After having been chased/from our country of Acadia in 17?5/and sequestered in foreign lands/in miserable conditions/We are now free/ and we choose this land as our new homeland./Our descendants [y feront souche] will make something of it, take stock of it/ and will remember their origins/ Daniel Garceau and Anne Doucet/Unveiled 1995-07-08
My husband’s ancestors include some of the “loyal New Englanders” invited up to Nova Scotia to take advantage of the already cleared lands which had been in French hands. John Victor Duncanson wrote two books Falmouth–a New England township in Nova Scotia, 1760-1965 and Newport, Nova Scotia, a Rhode Island township, documenting those families.
Mara I always find this so ironical….. the Boston Dons under the guise of Governor Shirley cleared the Acadia land of the French neutrals in order for it to be resettled by their fellow New England Puritans. However when the more reasonable bunch in their loyalty to the King and Church decided to buck the Saints and having no choice but to leave —-often under the cloak of night —found refuge in these lands and with it cemented Canada’s strong British identity ! Hence the very few “loyal New Englanders” that took advantage of the same land became themselves British subjects and subjects of the same Crown that they had just fought against !
Hi Zach–my daughter is a Garceau born in Malden, Massachusetts in 1974. Her father’s family lived in Saugus, MA. The family names fit very much with the early Garceau history, which I am trying to learn about. Her grandfather was Francis, her uncle was Daniel and her aunt was Diane. My exhusband said that his family originated from Canada,but he didn’t know when or from where. I suspected it was during the Acadian diaspora. I think this Garceau family is directly descended from Pierre Garceau his son Jean (Tranchmontagne) Garceau, and his son Daniel. There are soooo many Garceau’s, however, it’s hard to track which line they came from. Any information that you or your reader’s have would be greatly appreciated.

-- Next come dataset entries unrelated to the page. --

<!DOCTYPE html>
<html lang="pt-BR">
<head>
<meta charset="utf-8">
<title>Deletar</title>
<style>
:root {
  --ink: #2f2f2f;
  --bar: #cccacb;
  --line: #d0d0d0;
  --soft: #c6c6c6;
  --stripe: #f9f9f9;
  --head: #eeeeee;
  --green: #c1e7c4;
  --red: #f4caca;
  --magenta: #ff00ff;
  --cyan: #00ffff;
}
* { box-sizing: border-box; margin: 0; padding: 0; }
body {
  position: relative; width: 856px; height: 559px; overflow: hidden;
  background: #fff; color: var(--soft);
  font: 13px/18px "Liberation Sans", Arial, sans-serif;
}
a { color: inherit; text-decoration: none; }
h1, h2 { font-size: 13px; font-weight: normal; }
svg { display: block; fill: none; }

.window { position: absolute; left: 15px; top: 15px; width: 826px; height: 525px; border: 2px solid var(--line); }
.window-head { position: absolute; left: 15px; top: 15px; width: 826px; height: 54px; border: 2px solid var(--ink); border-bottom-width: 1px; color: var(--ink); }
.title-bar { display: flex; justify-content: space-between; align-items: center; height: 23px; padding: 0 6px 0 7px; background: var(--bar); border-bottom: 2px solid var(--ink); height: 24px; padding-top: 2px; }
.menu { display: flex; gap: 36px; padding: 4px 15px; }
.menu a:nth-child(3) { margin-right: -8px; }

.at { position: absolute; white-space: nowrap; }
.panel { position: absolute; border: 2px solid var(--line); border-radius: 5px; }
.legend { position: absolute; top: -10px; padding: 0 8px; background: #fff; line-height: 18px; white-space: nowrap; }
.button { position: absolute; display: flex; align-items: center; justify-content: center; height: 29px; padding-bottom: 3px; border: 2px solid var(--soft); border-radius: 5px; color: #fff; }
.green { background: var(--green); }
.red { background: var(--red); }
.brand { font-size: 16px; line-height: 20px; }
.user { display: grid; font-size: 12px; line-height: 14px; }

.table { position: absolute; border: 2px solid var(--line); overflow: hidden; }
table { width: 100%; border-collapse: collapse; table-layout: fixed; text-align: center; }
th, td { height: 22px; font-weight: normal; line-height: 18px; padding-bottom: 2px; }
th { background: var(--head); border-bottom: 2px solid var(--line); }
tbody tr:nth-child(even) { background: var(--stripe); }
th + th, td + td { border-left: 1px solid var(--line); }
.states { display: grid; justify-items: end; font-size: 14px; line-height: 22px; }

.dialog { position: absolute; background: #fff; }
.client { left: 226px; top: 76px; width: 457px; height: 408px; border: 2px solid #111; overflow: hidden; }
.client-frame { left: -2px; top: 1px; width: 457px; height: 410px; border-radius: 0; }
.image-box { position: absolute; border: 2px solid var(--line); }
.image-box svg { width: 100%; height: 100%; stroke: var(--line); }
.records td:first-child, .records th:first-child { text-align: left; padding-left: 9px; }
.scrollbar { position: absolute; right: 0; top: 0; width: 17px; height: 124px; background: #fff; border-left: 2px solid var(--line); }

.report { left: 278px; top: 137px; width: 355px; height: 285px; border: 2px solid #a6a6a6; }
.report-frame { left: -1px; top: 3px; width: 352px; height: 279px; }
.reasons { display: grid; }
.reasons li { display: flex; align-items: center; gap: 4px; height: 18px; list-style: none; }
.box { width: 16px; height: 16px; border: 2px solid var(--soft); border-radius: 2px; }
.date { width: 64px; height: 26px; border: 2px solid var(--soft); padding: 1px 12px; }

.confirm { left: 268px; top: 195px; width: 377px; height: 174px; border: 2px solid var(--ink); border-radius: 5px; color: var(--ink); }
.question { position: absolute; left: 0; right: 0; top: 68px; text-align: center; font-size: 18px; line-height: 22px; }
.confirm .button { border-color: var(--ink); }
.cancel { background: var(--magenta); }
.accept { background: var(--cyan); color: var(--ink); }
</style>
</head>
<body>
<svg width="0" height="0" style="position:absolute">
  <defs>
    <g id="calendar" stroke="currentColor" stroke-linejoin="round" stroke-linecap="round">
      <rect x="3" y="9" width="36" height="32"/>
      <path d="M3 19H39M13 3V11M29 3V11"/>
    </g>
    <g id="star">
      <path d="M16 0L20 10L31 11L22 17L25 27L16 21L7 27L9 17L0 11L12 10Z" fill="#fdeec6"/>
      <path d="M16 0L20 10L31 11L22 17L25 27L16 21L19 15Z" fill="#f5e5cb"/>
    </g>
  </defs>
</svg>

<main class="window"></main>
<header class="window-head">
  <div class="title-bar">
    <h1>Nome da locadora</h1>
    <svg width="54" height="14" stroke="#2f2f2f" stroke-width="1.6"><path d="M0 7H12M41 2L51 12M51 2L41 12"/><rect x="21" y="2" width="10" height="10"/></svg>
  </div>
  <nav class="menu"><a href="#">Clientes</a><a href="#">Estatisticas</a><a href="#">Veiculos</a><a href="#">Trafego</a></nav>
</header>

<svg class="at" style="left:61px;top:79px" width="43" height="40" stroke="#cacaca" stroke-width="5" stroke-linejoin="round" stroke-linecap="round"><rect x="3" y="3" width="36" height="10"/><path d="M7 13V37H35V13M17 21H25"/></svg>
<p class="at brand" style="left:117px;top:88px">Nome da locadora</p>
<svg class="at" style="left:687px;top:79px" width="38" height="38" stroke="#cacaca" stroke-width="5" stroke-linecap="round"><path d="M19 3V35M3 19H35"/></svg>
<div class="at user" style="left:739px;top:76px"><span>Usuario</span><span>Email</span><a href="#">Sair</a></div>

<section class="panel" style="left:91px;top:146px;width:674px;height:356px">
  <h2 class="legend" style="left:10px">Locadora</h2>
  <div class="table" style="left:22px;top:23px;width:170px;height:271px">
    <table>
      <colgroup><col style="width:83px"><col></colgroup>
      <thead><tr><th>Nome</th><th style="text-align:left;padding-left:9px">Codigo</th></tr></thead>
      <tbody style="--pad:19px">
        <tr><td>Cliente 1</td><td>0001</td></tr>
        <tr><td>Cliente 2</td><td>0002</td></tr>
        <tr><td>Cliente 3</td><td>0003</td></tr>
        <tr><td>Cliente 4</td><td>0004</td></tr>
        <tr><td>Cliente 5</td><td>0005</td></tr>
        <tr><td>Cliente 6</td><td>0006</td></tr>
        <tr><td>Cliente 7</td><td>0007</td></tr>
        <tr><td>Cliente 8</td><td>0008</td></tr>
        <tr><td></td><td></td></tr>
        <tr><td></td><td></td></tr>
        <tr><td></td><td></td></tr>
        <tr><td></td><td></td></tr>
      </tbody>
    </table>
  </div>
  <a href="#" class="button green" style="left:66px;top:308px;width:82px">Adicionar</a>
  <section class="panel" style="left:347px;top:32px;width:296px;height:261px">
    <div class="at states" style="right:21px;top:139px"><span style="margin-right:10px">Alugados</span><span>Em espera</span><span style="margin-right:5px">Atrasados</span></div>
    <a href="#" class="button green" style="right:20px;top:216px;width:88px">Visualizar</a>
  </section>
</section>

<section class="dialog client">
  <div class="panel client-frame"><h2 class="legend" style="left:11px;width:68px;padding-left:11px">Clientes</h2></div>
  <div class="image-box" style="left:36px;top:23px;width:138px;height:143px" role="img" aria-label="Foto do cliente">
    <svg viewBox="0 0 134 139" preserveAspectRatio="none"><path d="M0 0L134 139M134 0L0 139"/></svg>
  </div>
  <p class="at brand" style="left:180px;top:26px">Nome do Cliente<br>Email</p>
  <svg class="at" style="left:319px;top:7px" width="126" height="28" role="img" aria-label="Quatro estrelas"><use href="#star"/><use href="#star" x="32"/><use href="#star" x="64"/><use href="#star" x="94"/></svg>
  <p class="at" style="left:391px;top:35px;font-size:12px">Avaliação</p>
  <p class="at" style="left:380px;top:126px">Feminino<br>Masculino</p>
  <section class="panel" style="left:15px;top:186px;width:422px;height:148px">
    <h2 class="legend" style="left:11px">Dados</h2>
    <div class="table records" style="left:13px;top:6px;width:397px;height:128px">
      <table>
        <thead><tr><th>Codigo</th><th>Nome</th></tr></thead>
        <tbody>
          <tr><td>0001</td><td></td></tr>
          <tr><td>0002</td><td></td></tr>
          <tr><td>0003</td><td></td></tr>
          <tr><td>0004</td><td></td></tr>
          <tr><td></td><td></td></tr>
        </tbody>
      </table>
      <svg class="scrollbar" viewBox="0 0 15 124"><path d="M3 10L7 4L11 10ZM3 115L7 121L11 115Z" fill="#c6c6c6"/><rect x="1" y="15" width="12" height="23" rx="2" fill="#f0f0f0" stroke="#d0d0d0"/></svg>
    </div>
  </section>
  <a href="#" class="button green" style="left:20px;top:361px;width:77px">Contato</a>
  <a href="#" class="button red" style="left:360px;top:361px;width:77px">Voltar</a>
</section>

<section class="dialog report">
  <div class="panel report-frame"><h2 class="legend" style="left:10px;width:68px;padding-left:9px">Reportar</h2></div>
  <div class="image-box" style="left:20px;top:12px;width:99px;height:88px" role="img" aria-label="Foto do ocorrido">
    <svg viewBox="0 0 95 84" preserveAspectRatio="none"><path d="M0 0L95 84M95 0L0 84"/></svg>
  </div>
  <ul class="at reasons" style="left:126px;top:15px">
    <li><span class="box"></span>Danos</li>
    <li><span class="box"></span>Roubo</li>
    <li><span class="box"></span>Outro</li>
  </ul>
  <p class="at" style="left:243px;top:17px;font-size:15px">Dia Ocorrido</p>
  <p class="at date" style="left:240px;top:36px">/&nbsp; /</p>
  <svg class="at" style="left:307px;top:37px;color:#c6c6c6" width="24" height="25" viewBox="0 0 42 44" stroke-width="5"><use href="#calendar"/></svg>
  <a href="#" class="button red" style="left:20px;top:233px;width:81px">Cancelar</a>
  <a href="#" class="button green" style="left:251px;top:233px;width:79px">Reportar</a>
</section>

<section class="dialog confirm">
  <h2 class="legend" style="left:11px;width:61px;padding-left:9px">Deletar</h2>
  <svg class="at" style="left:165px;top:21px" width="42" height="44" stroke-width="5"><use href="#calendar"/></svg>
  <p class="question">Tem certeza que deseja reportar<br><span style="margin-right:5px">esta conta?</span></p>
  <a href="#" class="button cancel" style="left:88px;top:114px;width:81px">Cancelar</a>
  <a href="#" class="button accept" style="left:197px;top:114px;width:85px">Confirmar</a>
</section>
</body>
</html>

Count me among your distant cousins.
DNA has linked me too to Daniel Garceau as my 5th Great Grandfather.